## Task description
Each line with the string "show" is to be copied from the records below.

(Source texts of formatted documents)
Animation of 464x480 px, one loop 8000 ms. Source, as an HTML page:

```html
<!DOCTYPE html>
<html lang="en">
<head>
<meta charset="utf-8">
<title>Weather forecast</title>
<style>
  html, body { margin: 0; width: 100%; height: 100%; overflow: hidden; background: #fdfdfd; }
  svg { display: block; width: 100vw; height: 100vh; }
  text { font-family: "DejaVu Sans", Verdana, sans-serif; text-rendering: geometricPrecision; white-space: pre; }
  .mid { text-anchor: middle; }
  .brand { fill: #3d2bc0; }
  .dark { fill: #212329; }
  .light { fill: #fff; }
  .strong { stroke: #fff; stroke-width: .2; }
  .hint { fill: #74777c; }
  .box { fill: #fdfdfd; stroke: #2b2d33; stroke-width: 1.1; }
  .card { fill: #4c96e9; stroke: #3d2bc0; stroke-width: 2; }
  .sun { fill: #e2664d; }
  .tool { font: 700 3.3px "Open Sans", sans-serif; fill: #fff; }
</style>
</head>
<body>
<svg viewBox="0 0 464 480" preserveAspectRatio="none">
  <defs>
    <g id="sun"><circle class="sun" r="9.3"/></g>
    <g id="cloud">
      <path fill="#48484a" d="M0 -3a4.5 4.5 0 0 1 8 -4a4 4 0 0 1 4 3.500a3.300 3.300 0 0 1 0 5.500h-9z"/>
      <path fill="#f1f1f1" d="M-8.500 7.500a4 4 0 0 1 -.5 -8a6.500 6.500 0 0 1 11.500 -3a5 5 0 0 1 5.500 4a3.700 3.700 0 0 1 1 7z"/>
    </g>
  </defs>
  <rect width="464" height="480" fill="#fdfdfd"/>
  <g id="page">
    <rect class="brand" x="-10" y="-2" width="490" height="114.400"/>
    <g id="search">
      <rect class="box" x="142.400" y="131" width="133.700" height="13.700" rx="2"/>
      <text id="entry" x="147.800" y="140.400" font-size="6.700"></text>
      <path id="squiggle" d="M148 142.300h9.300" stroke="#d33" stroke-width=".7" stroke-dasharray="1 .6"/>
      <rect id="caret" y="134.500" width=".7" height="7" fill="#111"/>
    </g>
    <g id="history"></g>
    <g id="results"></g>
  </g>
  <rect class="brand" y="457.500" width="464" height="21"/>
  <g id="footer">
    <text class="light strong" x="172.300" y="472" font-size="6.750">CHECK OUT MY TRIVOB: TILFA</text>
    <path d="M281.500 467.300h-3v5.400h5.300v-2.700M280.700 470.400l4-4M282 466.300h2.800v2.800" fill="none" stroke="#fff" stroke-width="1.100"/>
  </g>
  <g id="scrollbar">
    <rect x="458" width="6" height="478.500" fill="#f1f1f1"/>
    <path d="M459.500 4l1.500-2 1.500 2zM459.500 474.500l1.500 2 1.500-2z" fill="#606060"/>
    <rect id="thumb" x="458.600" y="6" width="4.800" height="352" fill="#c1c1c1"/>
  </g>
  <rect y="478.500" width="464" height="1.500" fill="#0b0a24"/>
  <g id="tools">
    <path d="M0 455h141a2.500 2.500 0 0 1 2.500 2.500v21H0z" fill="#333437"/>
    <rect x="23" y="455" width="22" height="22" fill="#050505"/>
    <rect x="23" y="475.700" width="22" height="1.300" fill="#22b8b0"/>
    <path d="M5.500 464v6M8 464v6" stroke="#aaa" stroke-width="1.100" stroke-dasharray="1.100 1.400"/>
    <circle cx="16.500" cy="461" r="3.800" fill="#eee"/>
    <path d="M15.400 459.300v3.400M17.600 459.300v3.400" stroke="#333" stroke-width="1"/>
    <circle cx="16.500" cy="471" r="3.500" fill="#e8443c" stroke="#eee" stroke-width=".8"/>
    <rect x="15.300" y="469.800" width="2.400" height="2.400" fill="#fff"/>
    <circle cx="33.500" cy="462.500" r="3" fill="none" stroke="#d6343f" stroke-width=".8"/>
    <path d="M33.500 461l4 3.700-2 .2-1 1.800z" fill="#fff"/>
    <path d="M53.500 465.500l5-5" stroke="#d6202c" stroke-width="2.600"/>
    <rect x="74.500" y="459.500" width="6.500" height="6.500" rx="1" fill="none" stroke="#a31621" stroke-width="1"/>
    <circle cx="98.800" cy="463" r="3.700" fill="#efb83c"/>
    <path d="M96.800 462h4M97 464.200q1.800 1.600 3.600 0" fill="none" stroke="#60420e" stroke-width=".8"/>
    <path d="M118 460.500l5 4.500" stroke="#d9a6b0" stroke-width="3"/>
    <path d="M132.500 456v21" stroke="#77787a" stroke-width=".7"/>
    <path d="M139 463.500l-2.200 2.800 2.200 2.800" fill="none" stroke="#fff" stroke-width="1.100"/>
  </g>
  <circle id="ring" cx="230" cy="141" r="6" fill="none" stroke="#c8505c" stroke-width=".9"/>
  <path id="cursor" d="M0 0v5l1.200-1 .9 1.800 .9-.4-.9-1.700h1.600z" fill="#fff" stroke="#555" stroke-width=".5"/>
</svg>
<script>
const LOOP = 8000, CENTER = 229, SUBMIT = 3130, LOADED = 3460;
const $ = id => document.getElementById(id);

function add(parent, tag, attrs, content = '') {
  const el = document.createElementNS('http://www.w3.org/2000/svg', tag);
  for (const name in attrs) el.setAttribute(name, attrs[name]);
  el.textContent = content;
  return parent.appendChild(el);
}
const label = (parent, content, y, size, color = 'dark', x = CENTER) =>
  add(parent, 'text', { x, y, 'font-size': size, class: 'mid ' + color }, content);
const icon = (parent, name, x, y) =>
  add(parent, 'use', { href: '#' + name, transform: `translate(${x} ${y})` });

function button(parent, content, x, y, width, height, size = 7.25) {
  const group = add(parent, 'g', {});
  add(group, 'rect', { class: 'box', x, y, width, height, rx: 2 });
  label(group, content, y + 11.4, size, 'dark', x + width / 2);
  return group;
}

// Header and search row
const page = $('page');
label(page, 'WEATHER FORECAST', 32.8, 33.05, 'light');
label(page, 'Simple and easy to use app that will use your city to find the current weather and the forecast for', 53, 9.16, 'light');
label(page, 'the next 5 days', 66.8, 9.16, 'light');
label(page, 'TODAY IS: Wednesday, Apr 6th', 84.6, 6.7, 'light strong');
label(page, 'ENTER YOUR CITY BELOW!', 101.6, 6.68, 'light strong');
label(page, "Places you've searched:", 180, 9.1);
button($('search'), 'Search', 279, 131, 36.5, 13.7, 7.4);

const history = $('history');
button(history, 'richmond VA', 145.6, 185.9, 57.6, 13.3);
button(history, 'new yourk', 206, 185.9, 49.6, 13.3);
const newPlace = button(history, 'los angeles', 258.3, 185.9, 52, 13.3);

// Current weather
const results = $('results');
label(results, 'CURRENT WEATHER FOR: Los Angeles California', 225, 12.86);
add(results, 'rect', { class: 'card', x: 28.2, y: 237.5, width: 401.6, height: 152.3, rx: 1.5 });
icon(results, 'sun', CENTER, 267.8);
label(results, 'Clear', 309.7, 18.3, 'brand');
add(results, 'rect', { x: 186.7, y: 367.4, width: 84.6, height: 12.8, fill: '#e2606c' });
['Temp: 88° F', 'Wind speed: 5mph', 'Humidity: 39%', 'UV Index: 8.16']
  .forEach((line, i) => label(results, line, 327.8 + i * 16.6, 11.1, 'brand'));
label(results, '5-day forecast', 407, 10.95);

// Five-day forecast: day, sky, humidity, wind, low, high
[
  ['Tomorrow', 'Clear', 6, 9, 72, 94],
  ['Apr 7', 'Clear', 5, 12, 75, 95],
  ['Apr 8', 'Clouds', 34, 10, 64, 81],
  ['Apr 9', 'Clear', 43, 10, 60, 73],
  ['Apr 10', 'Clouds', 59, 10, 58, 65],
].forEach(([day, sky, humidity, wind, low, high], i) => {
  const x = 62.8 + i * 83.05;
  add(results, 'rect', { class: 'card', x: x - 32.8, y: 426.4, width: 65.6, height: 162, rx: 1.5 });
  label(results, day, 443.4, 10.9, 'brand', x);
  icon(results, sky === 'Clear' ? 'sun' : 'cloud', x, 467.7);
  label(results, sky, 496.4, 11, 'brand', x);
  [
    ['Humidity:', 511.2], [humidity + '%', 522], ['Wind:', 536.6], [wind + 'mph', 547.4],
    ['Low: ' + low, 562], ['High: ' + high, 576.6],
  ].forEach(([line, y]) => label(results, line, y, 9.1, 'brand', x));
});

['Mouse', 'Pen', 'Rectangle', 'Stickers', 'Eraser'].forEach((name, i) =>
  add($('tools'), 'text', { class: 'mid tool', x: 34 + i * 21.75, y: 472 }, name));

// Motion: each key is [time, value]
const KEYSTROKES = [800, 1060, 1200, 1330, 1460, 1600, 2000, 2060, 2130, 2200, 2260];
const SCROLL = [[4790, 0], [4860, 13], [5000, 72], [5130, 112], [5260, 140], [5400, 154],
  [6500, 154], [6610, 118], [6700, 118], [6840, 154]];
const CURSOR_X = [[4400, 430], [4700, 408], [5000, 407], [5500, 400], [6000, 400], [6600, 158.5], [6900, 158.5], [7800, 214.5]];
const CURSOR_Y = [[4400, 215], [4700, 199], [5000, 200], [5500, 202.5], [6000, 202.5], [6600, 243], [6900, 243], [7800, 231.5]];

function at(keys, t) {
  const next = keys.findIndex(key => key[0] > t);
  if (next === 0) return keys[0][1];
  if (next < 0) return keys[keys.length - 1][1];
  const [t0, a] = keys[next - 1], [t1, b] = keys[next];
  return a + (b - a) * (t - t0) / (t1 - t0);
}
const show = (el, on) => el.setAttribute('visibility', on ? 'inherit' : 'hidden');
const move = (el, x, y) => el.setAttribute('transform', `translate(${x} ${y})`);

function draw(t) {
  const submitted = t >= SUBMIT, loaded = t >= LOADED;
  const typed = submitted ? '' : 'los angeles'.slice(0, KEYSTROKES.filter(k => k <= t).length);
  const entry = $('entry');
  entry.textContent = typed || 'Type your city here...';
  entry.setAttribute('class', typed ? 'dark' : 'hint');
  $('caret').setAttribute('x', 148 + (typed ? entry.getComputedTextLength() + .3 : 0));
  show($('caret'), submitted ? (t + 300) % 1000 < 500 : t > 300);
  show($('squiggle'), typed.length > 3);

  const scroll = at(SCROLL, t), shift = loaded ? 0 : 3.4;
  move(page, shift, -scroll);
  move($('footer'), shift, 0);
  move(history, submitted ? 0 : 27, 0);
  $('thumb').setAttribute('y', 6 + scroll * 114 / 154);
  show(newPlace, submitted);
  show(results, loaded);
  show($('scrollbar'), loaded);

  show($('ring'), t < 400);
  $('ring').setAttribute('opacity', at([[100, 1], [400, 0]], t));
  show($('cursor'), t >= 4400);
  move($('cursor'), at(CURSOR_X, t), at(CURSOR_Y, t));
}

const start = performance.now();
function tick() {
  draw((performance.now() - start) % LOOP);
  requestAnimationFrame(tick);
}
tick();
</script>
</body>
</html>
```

## Your response
const show = (el, on) => el.setAttribute('visibility', on ? 'inherit' : 'hidden');
  show($('caret'), submitted ? (t + 300) % 1000 < 500 : t > 300);
  show($('squiggle'), typed.length > 3);
  show(newPlace, submitted);
  show(results, loaded);
  show($('scrollbar'), loaded);
  show($('ring'), t < 400);
  show($('cursor'), t >= 4400);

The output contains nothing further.